Supplied material Block Start

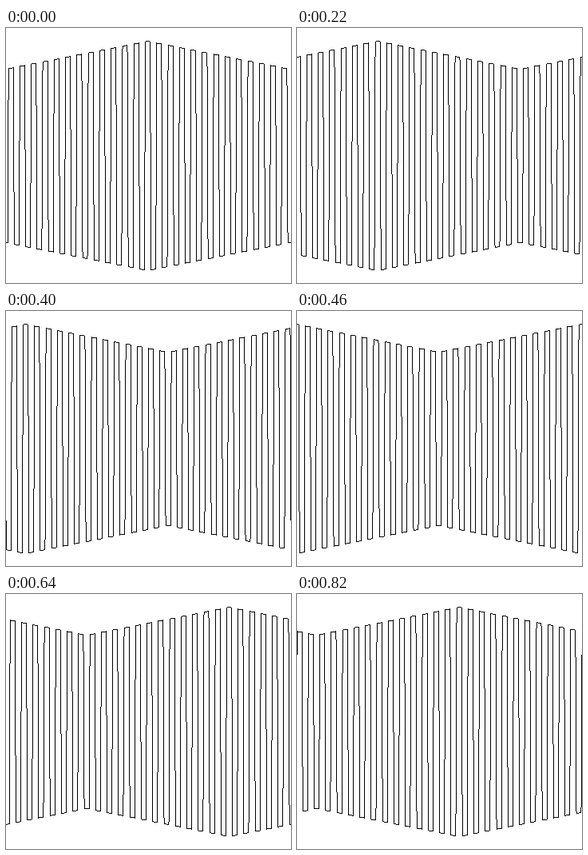
An HTML page with a canvas that plays this animation: 357 by 319 pixels, repeating every 0.88 s.

```html
<!DOCTYPE html>
<html>
<head>
<meta charset="utf-8">
<style>
html, body { margin: 0; overflow: hidden; background: #fff; }
canvas { display: block; }
</style>
</head>
<body>
<canvas id="stage" width="357" height="319"></canvas>
<script>
const W = 357, H = 319, MIDDLE = 160;
const SAMPLE = W / 300;       // 12 samples per square wave cycle
const HALF = 6 * SAMPLE;      // one flat cap plus one flank
const CAP = 2.5 * SAMPLE;     // half the width of a cap
const ctx = document.getElementById('stage').getContext('2d');

// Pixel line without antialiasing, between subpixel ends
function line([x0, y0], [x1, y1]) {
  const n = Math.ceil(Math.max(Math.abs(x1 - x0), Math.abs(y1 - y0)));
  for (let i = 0; i <= n; i++) {
    ctx.fillRect(Math.floor(x0 + (x1 - x0) * i / n), Math.floor(y0 + (y1 - y0) * i / n), 1, 1);
  }
}

// Triangular envelope, tallest at offset 0
function amplitude(offset) {
  const d = Math.abs(offset) % W;
  return 143.4 - 35 * Math.min(d, W - d) / (W / 2);
}

function draw(step) {
  const peak = 177.55 - step * W / 14;
  ctx.fillStyle = '#fff';
  ctx.fillRect(0, 0, W, H);
  ctx.fillStyle = '#000';
  let last = null;
  for (let k = -27; k <= 75; k++) {
    for (const side of [-CAP, 0, CAP]) {
      const offset = k * HALF + side;
      const sign = k % 2 ? 1 : -1;
      const point = [peak + offset, MIDDLE + sign * amplitude(offset)];
      if (last) line(last, point);
      last = point;
    }
  }
}

let shown = -1;
function tick() {
  const t = performance.now() % 880;
  const step = t < 100 ? 0 : 1 + Math.floor((t - 100) / 60);
  if (step !== shown) draw(shown = step);
  requestAnimationFrame(tick);
}
tick();
</script>
</body>
</html>
```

Supplied material Block End

Whenever the word "offset" appears in a line above, copy that line.

// Triangular envelope, tallest at offset 0
function amplitude(offset) {
  const d = Math.abs(offset) % W;
      const offset = k * HALF + side;
      const point = [peak + offset, MIDDLE + sign * amplitude(offset)];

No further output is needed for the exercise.